After treating the hazardous wastewater, operators store it in an accumulation area or tank. eCFR Title 40 defines “tank” as a stationary device constructed of non-earthen materials — such as concrete, plastic, steel or wood — providing structural support to contain hazardous waste.
An accumulation tank can temporarily store the hazardous waste until it is used or disposed of. These tanks can also hold hazardous substances that are still awaiting treatment. In addition to tanks, hazardous waste can be stored in the following units before treatment or disposal:
- Containers: A hazardous waste container is a portable device for storing, transporting, treating or handling hazardous materials. A 55-gallon drum is the most common hazardous waste container, but other examples include tanker trucks, buckets, bags, railroad cars and test tubes.
- Drip pads: A drip pad is an engineered structure made of non-earthen materials. It has a curbed, free-draining base. A drip pad conveys excess preservative chemical drippage from precipitation, treated wood and surface water run-on. It helps prevent hazardous waste leaks from contaminating the surrounding ground.
- Waste piles: As the name suggests, a waste pile is a pile of solid hazardous waste used for temporary storage or treatment. According to the Resource Conservation and Recovery Act (RCRA), the waste pile must have double leachate collection and removal systems, a double liner system and a leak detection system. Additionally, it must have controls for run-on, run-off and wind dispersal, as well as construction quality assurance.
- Containment buildings: A containment building is a self-supporting, fully enclosed structure with a floor, roof and four walls. It’s used for non-containerized hazardous waste storage or treatment.
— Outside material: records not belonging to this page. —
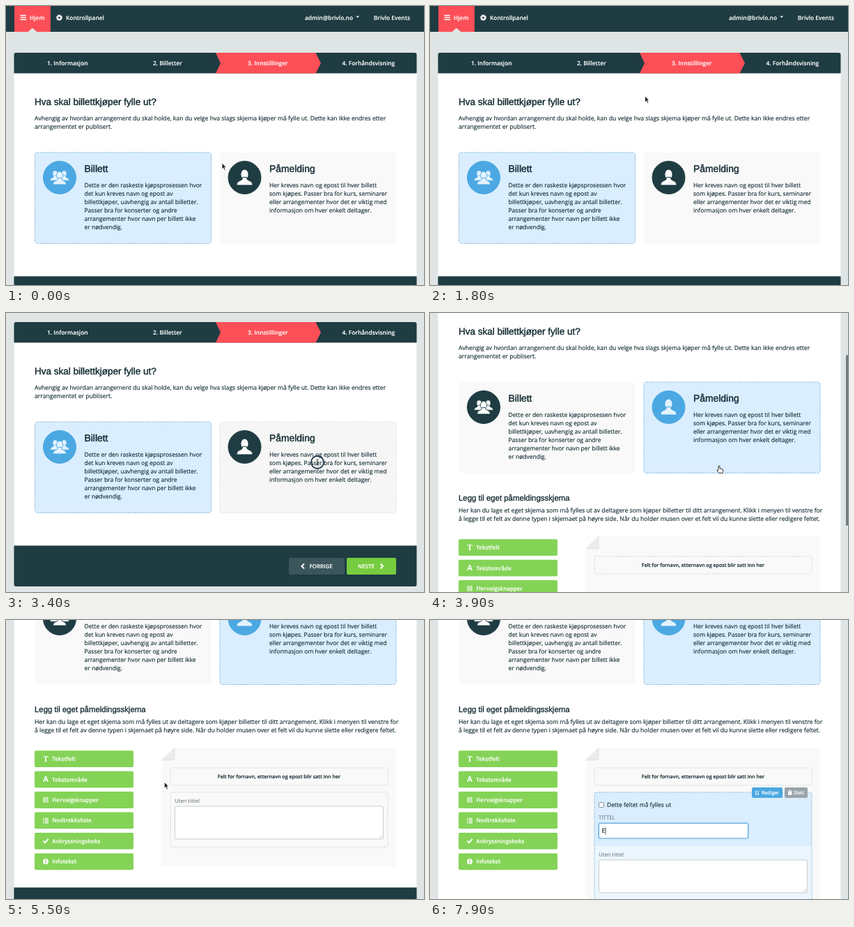
An HTML page for the animation above (8000 ms loop, 600 px wide and 400 px high).

```html
<!DOCTYPE html>
<html lang="no">
<head>
<meta charset="utf-8">
<title>Påmeldingsskjema</title>
<style>
  html, body { margin: 0; width: 100%; height: 100%; overflow: hidden; background: #dfe5e4; }
  #stage { display: block; width: 600px; height: 400px; }
  text {
    font: 8.5px "Open Sans", sans-serif; fill: #0f282e; stroke: #0f282e; stroke-width: .14px;
    text-rendering: geometricPrecision; white-space: pre;
  }
  .intro { font-size: 8.64px; }
  .white { font-size: 8.4px; font-weight: 600; fill: #fff; stroke: #fff; }
  .menu { font-size: 8.05px; }
  .caps { font-size: 7.9px; }
  .tiny { font-size: 6.8px; }
  .note { font-size: 7.1px; font-weight: 600; text-anchor: middle; }
  .label { font-size: 7.75px; fill: #5d6b70; stroke: none; }
  .end { text-anchor: end; }
  .title { font: 13.9px "Liberation Sans", Arial, sans-serif; stroke-width: .4px; }
  .heading { font-size: 13.5px; }
  .subtitle { font-size: 11.4px; stroke-width: .3px; }
  .dark { fill: #1e3c42; }
  .line { fill: none; stroke: #fff; stroke-width: 1.5; }
  .dash { fill: none; stroke: #d0d5d7; stroke-dasharray: 2 1.5; }
  .box { fill: #fff; stroke: #c8cdd0; }
  .card > rect { fill: #f9f9f9; stroke: none; stroke-dasharray: 2 1.5; }
  .card.hover > rect { fill: #f6f6f6; stroke: #e3e0da; }
  .card.on > rect { fill: #daeeff; stroke: #74b1da; }
  .card .badge { fill: #1e3c42; stroke: #1e3c42; }
  .card.on .badge { fill: #4ba8e2; stroke: #4ba8e2; }
  .badge use { fill: #fff; }
  .card.on .badge use { fill: #e4f3ff; }
  .item rect { fill: #84d357; }
  .item.hover rect { fill: #6fc142; }
  .pointer { fill: #222; stroke: #fff; stroke-width: .8; }
</style>
</head>
<body>
<svg id="stage" viewBox="0 0 600 400"></svg>
<script>
const LOOP = 8000;
const stage = document.getElementById('stage');

const text = (x, y, str, cls = '') => `<text x="${x}" y="${y}" class="${cls}">${str}</text>`;
const lines = (x, y, rows, cls) => rows.map((row, i) => text(x, y + i * 12, row, cls)).join('');
const rect = (x, y, w, h, attrs = '') => `<rect x="${x}" y="${y}" width="${w}" height="${h}" ${attrs}/>`;
const path = (d, attrs = 'class="line"') => `<path d="${d}" ${attrs}/>`;
const person = (x, y, scale) =>
  `<use href="#person" transform="translate(${x} ${y}) scale(${scale})"/>`;

const card = (id, x, title, rows, icon) => `
  <g class="card" id="${id}" transform="translate(${x} 210)">
    ${rect(.5, 0, 253, 130.5, 'rx="4"')}
    <g class="badge"><circle cx="36" cy="36" r="23.5"/>${icon}</g>
    ${text(71.5, 27.9, title, 'title')}${lines(71.5, 50.3, rows)}
  </g>`;

const glyph = (char, family) =>
  `<text x="0" y="3.8" text-anchor="middle" style="font:bold 11px ${family};fill:#fff;stroke:none">${char}</text>`;
const menuIcons = [
  glyph('T', "'Noto Serif',serif"),
  glyph('A', "'Open Sans',sans-serif"),
  [[-2, -2], [2, -2], [-2, 2], [2, 2]].map(([x, y]) =>
    `<circle cx="${x}" cy="${y}" r="1.5" fill="none" stroke="#fff"/>`).join(''),
  path('M-4 -3h1.5M-4 -.8h1.5M-4 1.4h1.5M-4 3.6h1.5M-1.5 -3h5.5M-1.5 -.8h5.5M-1.5 1.4h5.5M-1.5 3.6h5.5',
    'stroke="#fff" stroke-width="1.2"'),
  path('M-3.5 0L-1 2.5L3.5 -2.5', 'class="line" style="stroke-width:2"'),
  '<circle r="4" fill="#fff"/><path d="M0 -2.6v1.4M0 -.5v3" stroke="#84d357" stroke-width="1.5"/>'
];
const menu = ['Tekstfelt', 'Tekstområde', 'Flervalgsknapper', 'Nedtrekksliste', 'Avkryssningsboks', 'Infotekst']
  .map((name, i) => `
    <g class="item" id="item${i}" transform="translate(41 ${435.2 + i * 29.45})">
      ${rect(0, 0, 142, 23.8, 'rx="2"')}
      <g transform="translate(16 11.7)">${menuIcons[i]}</g>
      ${text(25.3, 14.9, name, 'white menu')}
    </g>`).join('');

const nav = `
  ${rect(0, 0, 600, 37, 'class="dark"')}
  ${rect(12, 0, 52, 37, 'fill="#fd4f57"')}
  ${path('M31.5 37L38 31.5L44.5 37Z', 'fill="#dfe5e4"')}
  ${path('M20.5 13.5h8.5M20.5 16.5h8.5M20.5 19.5h8.5')}
  ${text(34, 20, 'Hjem', 'white')}
  <circle cx="76.5" cy="16.7" r="2.5" class="line" style="stroke-width:2"/>
  <circle cx="76.5" cy="16.7" r="3.8" class="line" stroke-dasharray="1.6 1.38"/>
  ${text(86, 20, 'Kontrollpanel', 'white')}
  ${text(498, 20, 'admin@brivlo.no', 'white end')}
  ${path('M502.5 14.5h4.6l-2.3 2.6Z', 'fill="#fff"')}
  ${text(580, 20, 'Brivlo Events', 'white end')}`;

const tabs = `
  ${path('M11.5 96.5V70q0-3 3-3H586.5q3 0 3 3V96.5Z', 'class="dark"')}
  ${path('M301 67H444.5L452 82L444.5 96.5H301L308 82Z', 'fill="#fd4f57"')}
  ${text(59, 85, '1. Informasjon', 'white')}${text(211, 85, '2. Billetter', 'white')}
  ${text(347, 85, '3. Innstillinger', 'white')}${text(482.5, 85, '4. Forhåndsvisning', 'white')}`;

const field = `
  <g id="field">
    ${rect(236, 495, 312, 79, 'id="fieldFill" rx="3"')}
    <svg id="editor" x="236" y="495" width="312" height="0">
      ${rect(0, 0, 312, 78, 'fill="#daeeff"')}
      ${rect(6.5, 14.5, 7, 7, 'class="box" rx="1.5" style="stroke:#8d979c"')}
      ${text(18, 21, 'Dette feltet må fylles ut')}
      ${text(6, 38.5, 'TITTEL', 'label')}
      ${rect(5, 43, 217, 24, 'id="glow" rx="3" fill="#a9d5f5"')}
      ${rect(6.5, 44.5, 214, 21.5, 'id="input" class="box" rx="2"')}
      <text id="typed" x="10.5" y="58.2">E</text>
      ${path('M0 50.5v10', 'id="caret" stroke="#222" stroke-width=".8"')}
    </svg>
    <g id="preview">
      ${text(242, 510, 'Uten tittel', 'label')}
      ${rect(242.5, 515, 299, 47, 'class="box" rx="2"')}
      ${path('M536 560.5l4-4M538.5 560.5l1.5-1.5', 'stroke="#999" stroke-width=".6"')}
    </g>
    ${rect(236, 495, 312, 79, 'id="fieldEdge" class="dash" rx="3"')}
    <g id="tools">
      ${rect(462, 488, 44, 15, 'rx="2" fill="#4ba8e2"')}
      ${path('M471.5 496v2.3h-4v-4.5h2.5M469.5 496.3l3.3-3.6', 'class="line" style="stroke-width:.9"')}
      ${text(476, 498.3, 'Rediger', 'white tiny')}
      ${rect(509, 488, 33, 15, 'rx="2" fill="#9aa4a8"')}
      ${path('M514 493h5.5M515.5 492h2.5M514.5 494h4.5v4.5h-4.5Z', 'fill="#fff" stroke="#fff" stroke-width=".7"')}
      ${text(522, 498.3, 'Slett', 'white tiny')}
    </g>
  </g>`;

const form = `
  <g id="form">
    ${text(41, 380.3, 'Legg til eget påmeldingsskjema', 'title subtitle')}
    ${lines(41, 396.7, [
      'Her kan du lage et eget skjema som må fylles ut av deltagere som kjøper billetter til ditt arrangement. Klikk i menyen til venstre for',
      'å legge til et felt av denne typen i skjemaet på høyre side. Når du holder musen over et felt vil du kunne slette eller redigere feltet.'
    ], 'intro')}
    ${menu}
    ${rect(224, 431, 336, 170, 'id="panel" fill="#f9f9f9"')}
    ${path('M224 449V431H242Z', 'fill="#fff"')}
    ${path('M242 431V449H224Z', 'fill="#ebebeb" stroke="#d5d8d9" stroke-width=".6"')}
    ${rect(236, 460, 312, 25, 'class="dash" rx="3"')}
    ${text(392, 474.8, 'Felt for fornavn, etternavn og epost blir satt inn her', 'note')}
    ${field}
  </g>`;

const footer = `
  <g id="footer">
    ${path('M11.5 387.5H589.5V443q0 3-3 3H14.5q-3 0-3-3Z', 'class="dark"')}
    ${rect(406, 405, 80, 24, 'rx="2" fill="#3c565c"')}
    ${path('M428 413.5l-3.5 3.5l3.5 3.5', 'class="line" style="stroke-width:2"')}
    ${text(435.5, 419.9, 'FORRIGE', 'white caps')}
    ${rect(489, 405, 71, 24, 'rx="2" fill="#76cc3e"')}
    ${path('M537.5 413.5l3.5 3.5l-3.5 3.5', 'class="line" style="stroke-width:2"')}
    ${text(505, 419.9, 'NESTE', 'white caps')}
  </g>`;

stage.innerHTML = `
  <defs><g id="person">
    <ellipse cy="-4" rx="5.6" ry="7.2"/>
    <path d="M-11.5 11.5Q-11.5 6.5-6 4.7Q-2.7 3.5-2.7 0H2.7Q2.7 3.5 6 4.7Q11.5 6.5 11.5 11.5Z"/>
  </g></defs>
  <rect width="600" height="400" fill="#dfe5e4"/>
  <g id="page">
    ${nav}
    ${rect(11.5, 90, 578, 300, 'id="paper" fill="#fff"')}
    ${tabs}
    ${text(41, 142.3, 'Hva skal billettkjøper fylle ut?', 'title heading')}
    ${lines(41, 164.2, [
      'Avhengig av hvordan arrangement du skal holde, kan du velge hva slags skjema kjøper må fylle ut. Dette kan ikke endres etter',
      'arrangementet er publisert.'
    ], 'intro')}
    ${card('ticket', 41, 'Billett', [
      'Dette er den raskeste kjøpsprosessen hvor', 'det kun kreves navn og epost av',
      'billettkjøper, uavhengig av antall billetter.', 'Passer bra for konserter og andre',
      'arrangementer hvor navn per billett ikke', 'er nødvendig.'
    ], person(29.5, 33, .62) + person(42.5, 33, .62) + person(36, 36.5, .82))}
    ${card('signup', 306.5, 'Påmelding', [
      'Her kreves navn og epost til hver billett', 'som kjøpes. Passer bra for kurs, seminarer',
      'eller arrangementer hvor det er viktig med', 'informasjon om hver enkelt deltager.'
    ], person(36, 35.5, 1))}
    ${form}${footer}
  </g>
  ${rect(597, 0, 3, 245, 'id="scrollbar" rx="1.5" fill="#70797c"')}
  <circle id="ring" fill="none" stroke="#20374a" stroke-width="1.8"/>
  <g id="mouse">
    ${path('M0 0V9L2.1 7.2L3.6 10.5L5.2 9.8L3.7 6.6H6.3Z', 'id="arrow" class="pointer"')}
    ${path('M-1.5 -4Q0 -4 0 -3V3Q0 4-1.5 4M1.5 -4Q0 -4 0 -3M1.5 4Q0 4 0 3', 'id="beam" fill="none" stroke="#222"')}
    ${path('M-1 0Q0-1 1 0V3.5L5 4.5Q6 5 5.7 7L4.8 10H0L-3 6.5Q-3.2 5-1 6Z', 'id="hand" fill="#fff" stroke="#222" stroke-width=".9"')}
  </g>`;

const el = id => document.getElementById(id);
const show = (id, on) => el(id).style.display = on ? '' : 'none';
const set = (id, name, value) => el(id).setAttribute(name, value);
const move = (id, x, y) => set(id, 'transform', `translate(${x} ${y})`);
const within = (t, from, to) => t >= from && t < to;

// Linear interpolation over [time, value, ...] keys; holds outside the range.
function track(keys, t) {
  const next = keys.findIndex(key => key[0] > t);
  if (next < 0) return keys[keys.length - 1].slice(1);
  const a = keys[Math.max(0, next - 1)], b = keys[next];
  const k = Math.max(0, (t - a[0]) / (b[0] - a[0] || 1));
  return a.slice(1).map((v, i) => v + (b[i + 1] - v) * k);
}

const scrollKeys = [[1800, 0], [1900, 28], [2000, 54], [3600, 54], [3900, 111], [4500, 248]];
const editorKeys = [[6700, 0], [7000, 77]];
const mouseKeys = [
  [1000, 310, 225], [1800, 308.5, 129], [2100, 308.5, 129], [2600, 395, 180], [2700, 395, 180],
  [3200, 447, 214], [3600, 447, 214], [3900, 415, 219.5], [4200, 405, 220], [4900, 149.5, 227],
  [5200, 149.5, 227], [6500, 486.5, 249.5], [6700, 486.5, 249.5], [7400, 300, 302]
];
const cursorKeys = [
  [0, 'arrow'], [2800, 'beam'], [3700, 'hand'], [4300, 'arrow'], [4800, 'hand'],
  [5500, 'arrow'], [6400, 'hand'], [6900, 'arrow'], [7300, 'beam'], [7600, 'none']
];
const clicks = [[3400, 9], [3500, 17], [3700, 0], [5100, 17], [5200, 0], [6700, 12], [6800, 0]];
const latest = (keys, t) => (keys.filter(key => key[0] <= t).pop() || [0, 0])[1];

function draw(now) {
  const t = Math.floor(now % LOOP / 100) * 100;
  const [scroll] = track(scrollKeys, t);
  const [open] = track(editorKeys, t);
  const [x, y] = track(mouseKeys, t);
  const chosen = t >= 3500;

  move('page', 0, -scroll);
  el('ticket').classList.toggle('on', !chosen);
  el('signup').classList.toggle('on', chosen);
  el('signup').classList.toggle('hover', within(t, 2800, 3500));
  el('item1').classList.toggle('hover', within(t, 4800, 5400));
  show('form', chosen);
  const extra = chosen ? 244 + open : 0;
  move('footer', 0, extra);
  set('paper', 'height', 298 + extra);

  show('field', t >= 5200);
  show('tools', t >= 6200);
  set('panel', 'height', 170 + open);
  set('editor', 'height', open);
  move('preview', 0, open);
  set('fieldFill', 'height', 79 + open);
  set('fieldFill', 'fill', open ? '#ebf6ff' : '#f9f9f9');
  set('fieldEdge', 'height', 79 + open);
  el('fieldEdge').style.stroke = open ? '#84b7d8' : t >= 6200 ? '#a5afb4' : '';

  const focused = t >= 7400;
  show('glow', focused);
  el('input').style.stroke = focused ? '#62abdf' : '';
  show('typed', t >= 7900);
  show('caret', t >= 7600);
  move('caret', t >= 7900 ? 16 : 11, 0);

  show('scrollbar', within(t, 1900, 3000) || within(t, 3700, 5300));
  set('scrollbar', 'y', chosen ? 60 + (scroll - 111) * .547 : scroll * .88);
  set('scrollbar', 'height', chosen ? 245 : 350);

  const radius = latest(clicks, t);
  show('ring', radius > 0);
  set('ring', 'r', radius);
  set('ring', 'cx', x);
  set('ring', 'cy', y);
  move('mouse', x, y);
  for (const kind of ['arrow', 'beam', 'hand']) show(kind, latest(cursorKeys, t) === kind);

  requestAnimationFrame(draw);
}
requestAnimationFrame(draw);
</script>
</body>
</html>
```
- Surface impoundments: Similar to a landfill, a hazardous waste surface impoundment is a human-made excavation, diked area or natural topographic depression comprised primarily of earthen materials. The impoundment is usually lined with non-earthen materials to hold liquid hazardous waste. Like waste piles, surface impoundments must be constructed with leachate collection and removal systems, a double liner system and a leak detection system. Additionally, the unit should follow a construction quality assurance program to ensure proper installation. The RCRA also outlines inspection, monitoring, response action and closure regulations.
After being stored in an accumulation tank or another unit, the treated wastewater is ready for on-site use, such as in a cooling tower or hydraulic fracturing. Otherwise, the water can be discharged back into the environment.
Additionally, the plant must properly dispose of the hazardous wastes. Landfills are the most common disposal sites. The plant operators or disposal company will typically place the substance in a carefully constructed unit to protect surface water and groundwater. Then, the waste is ready to be discarded into the landfill.
Choose SSI for All Your Wastewater Needs
Durable and reliable equipment is essential for industrial wastewater treatment systems. SSI Aeration, Inc. has a wide range of products available for wastewater and sewage treatment plants. This selection includes:
- Aeration systems.
- Fine and coarse bubble diffusers.
- Tube and disc diffusers.
- PFTE and EDPM membranes.
As a proud global leader in water treatment equipment design and manufacturing, SSI helps facilities in a variety of industries — including food and beverage processing, textile manufacturing, chemical and petroleum — find solutions suited to their needs. These products are tailored to standard processes for wastewater aeration, including fixed-film activated sludge and moving bed biofilm reactor.
SSI’s complete engineering department aims to ensure a high-quality, innovative water treatment solution with every project. Get in touch today to discover how SSI’s equipment can benefit your wastewater treatment needs.
Mr. Frankel co-founded SSI in 1995 with experience in design and distribution of engineered systems. He is in charge of sales, marketing and operations in the company. Mr. Frankel holds multiple US patents related to diffusers. He is a graduate of Washington University in St. Louis.